• **WORK TO BE COMPLETED**
Sift the material for lines containing "branch", and return them.
--- PROVIDED MATERIAL ---
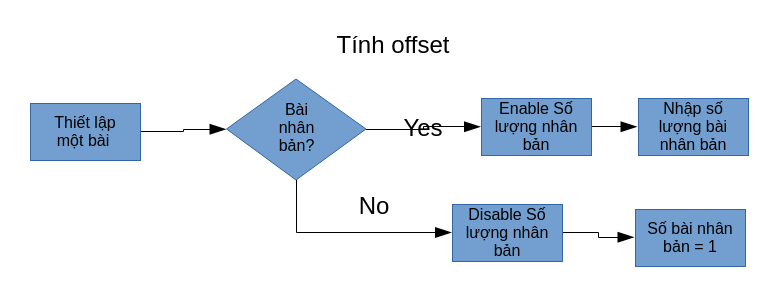
<!DOCTYPE html>
<html lang="vi">
<head>
<meta charset="utf-8">
<title>Tính offset</title>
<style>
:root {
  --paper: #ffffff;
  --ink: #000000;
  --node-fill: #729fcf;
  --node-line: #3465a4;
}
* { box-sizing: border-box; margin: 0; }
html, body { width: 778px; height: 296px; overflow: hidden; background: var(--paper); }
.flowchart {
  position: relative;
  width: 778px;
  height: 296px;
  overflow: hidden;
  color: var(--ink);
  font: 16px/18px "Liberation Sans", sans-serif;
}
.connectors { position: absolute; inset: 0; }
.wire { fill: none; stroke: var(--ink); stroke-width: 1; }
.decision-shape { fill: var(--node-fill); stroke: var(--node-line); }
.title, .branch {
  position: absolute;
  font-size: 24px;
  font-weight: 400;
  line-height: 28px;
  white-space: nowrap;
  transform: translateX(-50%);
}
.title { left: 393px; top: 31px; }
.branch-yes { left: 423px; top: 114px; }
.branch-no { left: 374px; top: 192px; }
.node {
  position: absolute;
  display: flex;
  align-items: center;
  justify-content: center;
  width: 111px;
  height: 58px;
  text-align: center;
  white-space: nowrap;
  background: var(--node-fill);
  border: 1px solid var(--node-line);
}
.setup { left: 29.5px; top: 102.5px; }
.setup p { transform: translateX(-2px); }
.setup .first { position: relative; left: 2px; }
.decision { left: 241px; top: 99px; background: none; border: 0; }
.enable { left: 480.5px; top: 97.5px; }
.quantity { left: 637.5px; top: 97.5px; }
.disable { left: 451.5px; top: 203.5px; }
.single { left: 634.5px; top: 208.5px; }
</style>
</head>
<body>
<main class="flowchart">
  <svg class="connectors" width="778" height="296" viewBox="0 0 778 296" aria-hidden="true">
    <defs>
      <polygon id="arrowhead" points="0,0 -17,-5.5 -17,5.5"/>
    </defs>
    <polygon class="decision-shape" points="296,79 366,129 296,180 226.5,129"/>
    <path class="wire" d="M140 131.5H183.5V129.5H212"/>
    <path class="wire" d="M366 129.5H423.5V126.5H466"/>
    <path class="wire" d="M591 126.5H622"/>
    <path class="wire" d="M296.5 180V232.5H437"/>
    <path class="wire" d="M562 232.5H598.5V237.5H620"/>
    <use href="#arrowhead" x="226.5" y="129.3"/>
    <use href="#arrowhead" x="481" y="126.8"/>
    <use href="#arrowhead" x="637.5" y="126.8"/>
    <use href="#arrowhead" x="452" y="232.5"/>
    <use href="#arrowhead" x="634.5" y="237.3"/>
  </svg>

  <h1 class="title">Tính offset</h1>

  <div class="node setup"><p><span class="first">Thiết lập</span><br>một bài</p></div>
  <div class="node decision"><p>Bài<br>nhân<br>bản?</p></div>

  <p class="branch branch-yes">Yes</p>
  <div class="node enable"><p>Enable Số<br>lượng nhân<br>bản</p></div>
  <div class="node quantity"><p>Nhập số<br>lượng bài<br>nhân bản</p></div>

  <p class="branch branch-no">No</p>
  <div class="node disable"><p>Disable Số<br>lượng nhân<br>bản</p></div>
  <div class="node single"><p>Số bài nhân<br>bản = 1</p></div>
</main>
</body>
</html>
---
• **PROBLEM SOLUTION**
.title, .branch {
.branch-yes { left: 423px; top: 114px; }
.branch-no { left: 374px; top: 192px; }
  <p class="branch branch-yes">Yes</p>
  <p class="branch branch-no">No</p>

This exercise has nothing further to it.